Phylogeographic patterns in the Philippine archipelago influence symbiont diversity in the bobtail squid-Vibrio mutualism
MetadataShow full item record
Cited times in Scopus

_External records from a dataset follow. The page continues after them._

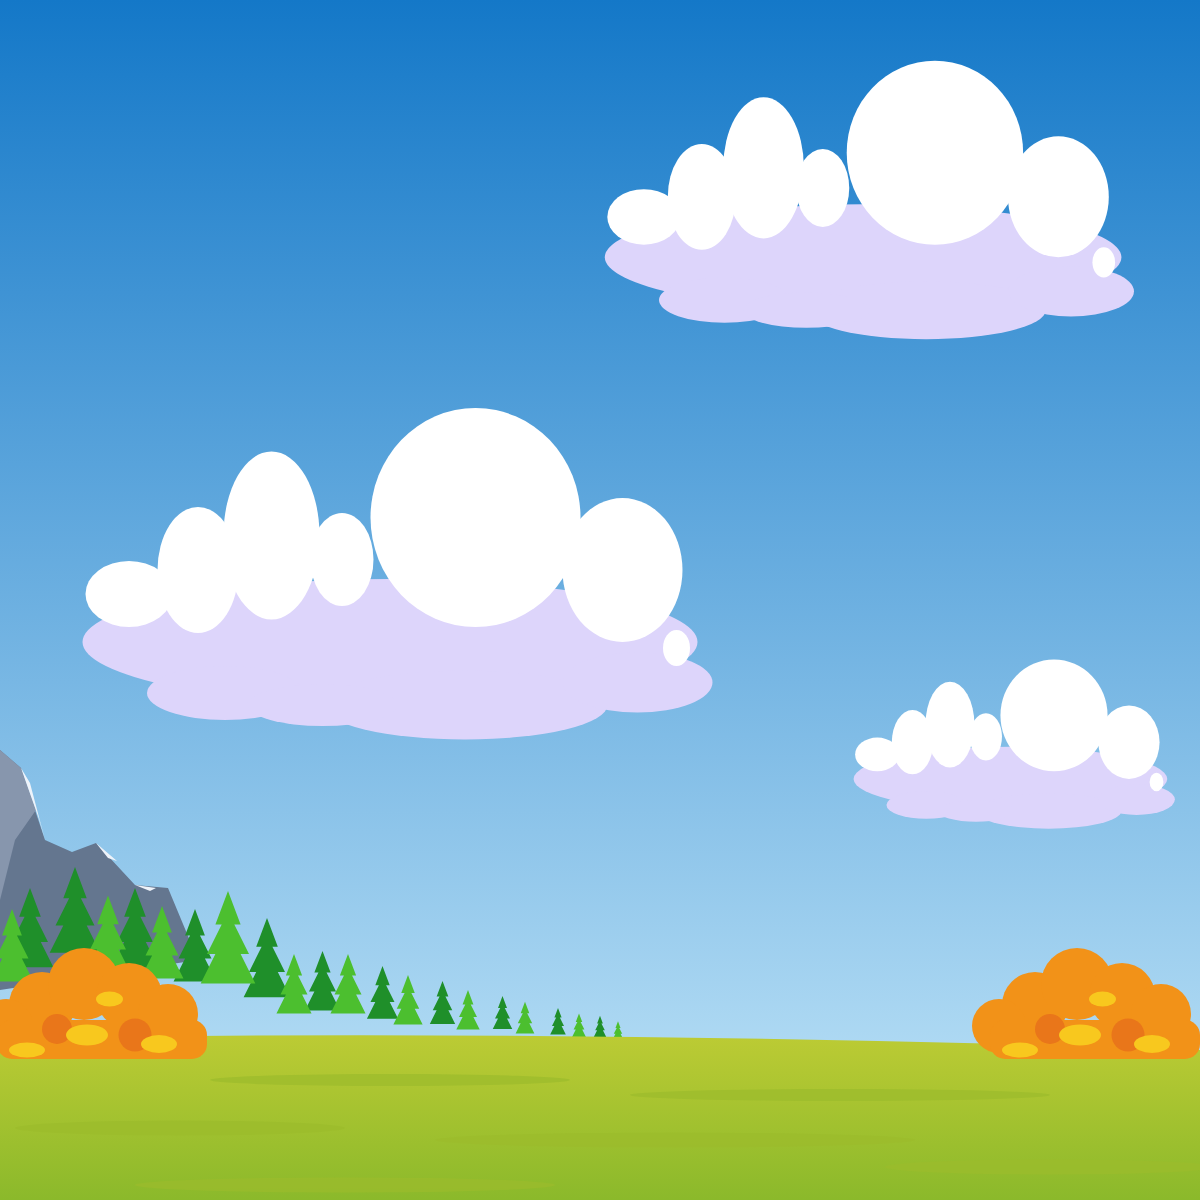
<!DOCTYPE html>
<html lang="en">
<head>
<meta charset="utf-8">
<title>Autumn Meadow</title>
<link rel="stylesheet" href="https://fonts.googleapis.com/css2?family=Nunito&display=swap">
<style>
  :root {
    --sky-top: #1478c8;
    --sky-bottom: #c4e7f9;
    --cloud-white: #ffffff;
    --cloud-shade: #ddd5fb;
    --rock: #64768f;
    --rock-light: #8796ad;
    --snow: #eef3fa;
    --pine-dark: #1f8f2a;
    --pine-light: #4cbf2f;
    --meadow-top: #bccb34;
    --meadow-bottom: #8bb92b;
    --meadow-streak: #9cbc2c;
    --bush-orange: #f29218;
    --bush-deep: #e9761a;
    --bush-yellow: #f8c81e;
  }
  html, body { margin: 0; padding: 0; overflow: hidden; }
  body { width: 1200px; height: 1200px; font-family: "Nunito", sans-serif; }
  .scene { display: block; width: 1200px; height: 1200px; }
</style>
</head>
<body>
<svg class="scene" viewBox="0 0 800 800" xmlns="http://www.w3.org/2000/svg" role="img" aria-label="Meadow with pine forest, orange bushes and clouds">
  <defs>
    <linearGradient id="sky" x1="0" y1="0" x2="0" y2="1">
      <stop offset="0" stop-color="var(--sky-top)"/>
      <stop offset="1" stop-color="var(--sky-bottom)"/>
    </linearGradient>
    <linearGradient id="meadow" x1="0" y1="0" x2="0" y2="1">
      <stop offset="0" stop-color="var(--meadow-top)"/>
      <stop offset="1" stop-color="var(--meadow-bottom)"/>
    </linearGradient>
    <g id="cloud">
      <g fill="var(--cloud-shade)">
        <ellipse cx="260" cy="428" rx="205" ry="42"/>
        <ellipse cx="150" cy="462" rx="52" ry="18"/>
        <ellipse cx="310" cy="470" rx="95" ry="23"/>
        <ellipse cx="425" cy="455" rx="50" ry="20"/>
        <ellipse cx="215" cy="470" rx="50" ry="14"/>
      </g>
      <g fill="var(--cloud-white)">
        <ellipse cx="86" cy="396" rx="29" ry="22"/>
        <ellipse cx="132" cy="380" rx="27" ry="42"/>
        <ellipse cx="181" cy="357" rx="32" ry="56"/>
        <ellipse cx="228" cy="373" rx="21" ry="31"/>
        <ellipse cx="317" cy="345" rx="70" ry="73"/>
        <ellipse cx="415" cy="380" rx="40" ry="48"/>
        <ellipse cx="451" cy="432" rx="9" ry="12"/>
      </g>
    </g>
    <path id="pine" d="M0 -40 L6 -24 L3 -24 L10 -10 L6 -10 L13 4 L-13 4 L-6 -10 L-10 -10 L-3 -24 L-6 -24 Z"/>
    <g id="bush">
      <g fill="var(--bush-orange)">
        <circle cx="0" cy="0" r="22"/>
        <circle cx="28" cy="-14" r="24"/>
        <circle cx="58" cy="-6" r="22"/>
        <circle cx="84" cy="6" r="20"/>
        <circle cx="-24" cy="14" r="18"/>
        <rect x="-30" y="10" width="140" height="26" rx="10"/>
      </g>
      <g fill="var(--bush-deep)">
        <circle cx="10" cy="16" r="10"/>
        <circle cx="62" cy="20" r="11"/>
      </g>
      <g fill="var(--bush-yellow)">
        <ellipse cx="30" cy="20" rx="14" ry="7"/>
        <ellipse cx="78" cy="26" rx="12" ry="6"/>
        <ellipse cx="-10" cy="30" rx="12" ry="5"/>
        <ellipse cx="45" cy="-4" rx="9" ry="5"/>
      </g>
    </g>
  </defs>

  <rect class="sky" width="800" height="800" fill="url(#sky)"/>

  <g class="clouds">
    <use href="#cloud" transform="translate(357 -188) scale(0.84)"/>
    <use href="#cloud"/>
    <use href="#cloud" transform="translate(541 301) scale(0.51)"/>
  </g>

  <g class="mountain">
    <path d="M0 500 L14 512 L30 560 L48 568 L64 562 L90 590 L112 592 L132 640 L0 660 Z" fill="var(--rock)"/>
    <path d="M0 500 L14 512 L24 540 L10 560 L0 600 Z" fill="var(--rock-light)"/>
    <path d="M14 512 L20 522 L30 560 L26 546 Z M64 562 L78 574 L72 572 Z M90 590 L104 592 L100 594 Z" fill="var(--snow)"/>
  </g>

  <g class="forest">
    <g fill="var(--pine-dark)">
      <use href="#pine" transform="translate(20 640) scale(1.2)"/>
      <use href="#pine" transform="translate(50 630) scale(1.3)"/>
      <use href="#pine" transform="translate(90 640) scale(1.2)"/>
      <use href="#pine" transform="translate(130 650) scale(1.1)"/>
      <use href="#pine" transform="translate(178 660) scale(1.2)"/>
      <use href="#pine" transform="translate(215 670) scale(0.9)"/>
      <use href="#pine" transform="translate(255 676) scale(0.8)"/>
      <use href="#pine" transform="translate(295 680) scale(0.65)"/>
      <use href="#pine" transform="translate(335 684) scale(0.5)"/>
      <use href="#pine" transform="translate(372 688) scale(0.4)"/>
      <use href="#pine" transform="translate(400 690) scale(0.32)"/>
    </g>
    <g fill="var(--pine-light)">
      <use href="#pine" transform="translate(8 650) scale(1.1)"/>
      <use href="#pine" transform="translate(72 645) scale(1.2)"/>
      <use href="#pine" transform="translate(108 648) scale(1.1)"/>
      <use href="#pine" transform="translate(152 650) scale(1.4)"/>
      <use href="#pine" transform="translate(196 672) scale(0.9)"/>
      <use href="#pine" transform="translate(232 672) scale(0.9)"/>
      <use href="#pine" transform="translate(272 680) scale(0.75)"/>
      <use href="#pine" transform="translate(312 684) scale(0.6)"/>
      <use href="#pine" transform="translate(350 687) scale(0.48)"/>
      <use href="#pine" transform="translate(386 690) scale(0.36)"/>
      <use href="#pine" transform="translate(412 692) scale(0.28)"/>
    </g>
  </g>

  <g class="meadow">
    <path d="M0 692 Q400 686 800 700 L800 800 L0 800 Z" fill="url(#meadow)"/>
    <g fill="var(--meadow-streak)" opacity="0.7">
      <ellipse cx="260" cy="720" rx="120" ry="4"/>
      <ellipse cx="560" cy="730" rx="140" ry="4"/>
      <ellipse cx="120" cy="752" rx="110" ry="5"/>
      <ellipse cx="450" cy="760" rx="160" ry="5"/>
      <ellipse cx="700" cy="778" rx="110" ry="5"/>
      <ellipse cx="230" cy="790" rx="140" ry="5"/>
    </g>
  </g>

  <g class="bushes">
    <use href="#bush" transform="translate(28 670)"/>
    <use href="#bush" transform="translate(690 670)"/>
  </g>
</svg>
</body>
</html>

Marine microbes encounter a myriad of biotic and abiotic factors that can impact fitness by limiting their range and capacity to move between habitats. This is especially true for environmentally transmitted bacteria that cycle between their hosts and the surrounding habitat. As geologic history, biogeography, and other factors such as water temperature, salinity, and physical barriers can inhibit bacterial movement to novel environments, we chose to examine the genetic architecture of Euprymna albatrossae (Mollusca: Cephalopoda) and their Vibrio fischeri symbionts in the Philippine archipelago using a combined phylogeographic approach. Eleven separate sites in the Philippine islands were examined using haplotype estimates that were examined via nested clade analysis to determine the relationship between E. albatrossae and V. fischeri populations and their geographic location. Identical analyses of molecular variance (AMOVA) were used to estimate variation within and between populations for host and symbiont genetic data. Host animals demonstrated a significant amount of variation within island groups, while symbiont variation was found within individual populations. Nested clade phylogenetic analysis revealed that hosts and symbionts may have colonized this area at different times, with a sudden change in habitat. Additionally, host data indicate restricted gene flow, whereas symbionts show range expansion, followed by periodic restriction to genetic flow. These differences between host and symbiont networks indicate that factors “outside the squid” influence distribution of Philippine V. fischeri. Our results shed light on how geography and changing environmental factors can impact marine symbiotic associations at both local and global scales.
CitationCoryell, R. L., Turnham, K. E., de Jesus Ayson, E. G., Lavilla-Pitogo, C., Alcala, A. C., Sotto, F., ... Nishiguchi, M. K. (2018). Phylogeographic patterns in the Philippine archipelago influence symbiont diversity in the bobtail squid-Vibrio mutualism.
PublisherWiley Open Access
- Journal Articles 
Except where otherwise noted, this item's license is described as http://creativecommons.org/licenses/by/4.0/
Showing items related by title, author, creator and subject.
Studies on the efficacy of Sarafin® (sarafloxacin hydrochloride) on vibrios associated with vibriosis in black tiger shrimp (Penaeus monodon) RV Pakingking Jr. - In CR Lavilla-Pitogo & ER Cruz-Lacierda (Eds.), Diseases in Asian Aquaculture IV. Proceedings of the Fourth Symposium on Diseases in Asian Aquaculture, 22-26 November 1999, Cebu City, Philippines, 2002 - Fish Health Section, Asian Fisheries Society
ArticleFrom January 1990 to June 1993, 59% of the total juvenile to adult shrimp (Penaeus monodon) submitted for diagnosis at the Fish Health Section of the Aquaculture Department, Southeast Asian Fisheries Development Center, Tigbauan, Iloilo, Philippines were diagnosed to have red disease syndrome. Red disease syndrome is characterized by the reddening of the shrimp body. The aetiology of the disease is unknown. This paper reports for the first time the isolation of four Vibrio phenotypes, namely, Vibrio harveyi, V. parahaemolyticus, V. fluuialis and Vibrio sp. from shrimps with red disease. Pathogenicity test shows that injection with V. parahaemolyticus and V. harveyi can produce the characteristic red discoloration in healthy shrimp.
ArticleCR Lavilla-Pitogo, AR Castillo & MC de la Cruz -
Journal of Applied Ichthyology, 1992 - Blackwell PublishingVibrio sp., was consistently isolated from grouper, Epinephelus suillus, with bacterial infection. Fingerlings, which were challenged with the bacterium by injection, were highly susceptible. Immersion challenge resulted in 100% mortality within 48 hrs in fish subjected to combination of injury and exposure to the bacterium. Mortality in uninjured fish was observed in the long bath subgroup, but not in the short bath subgroup. These results are correlated with the present practices in the grouper fingerling industry in the Philippines.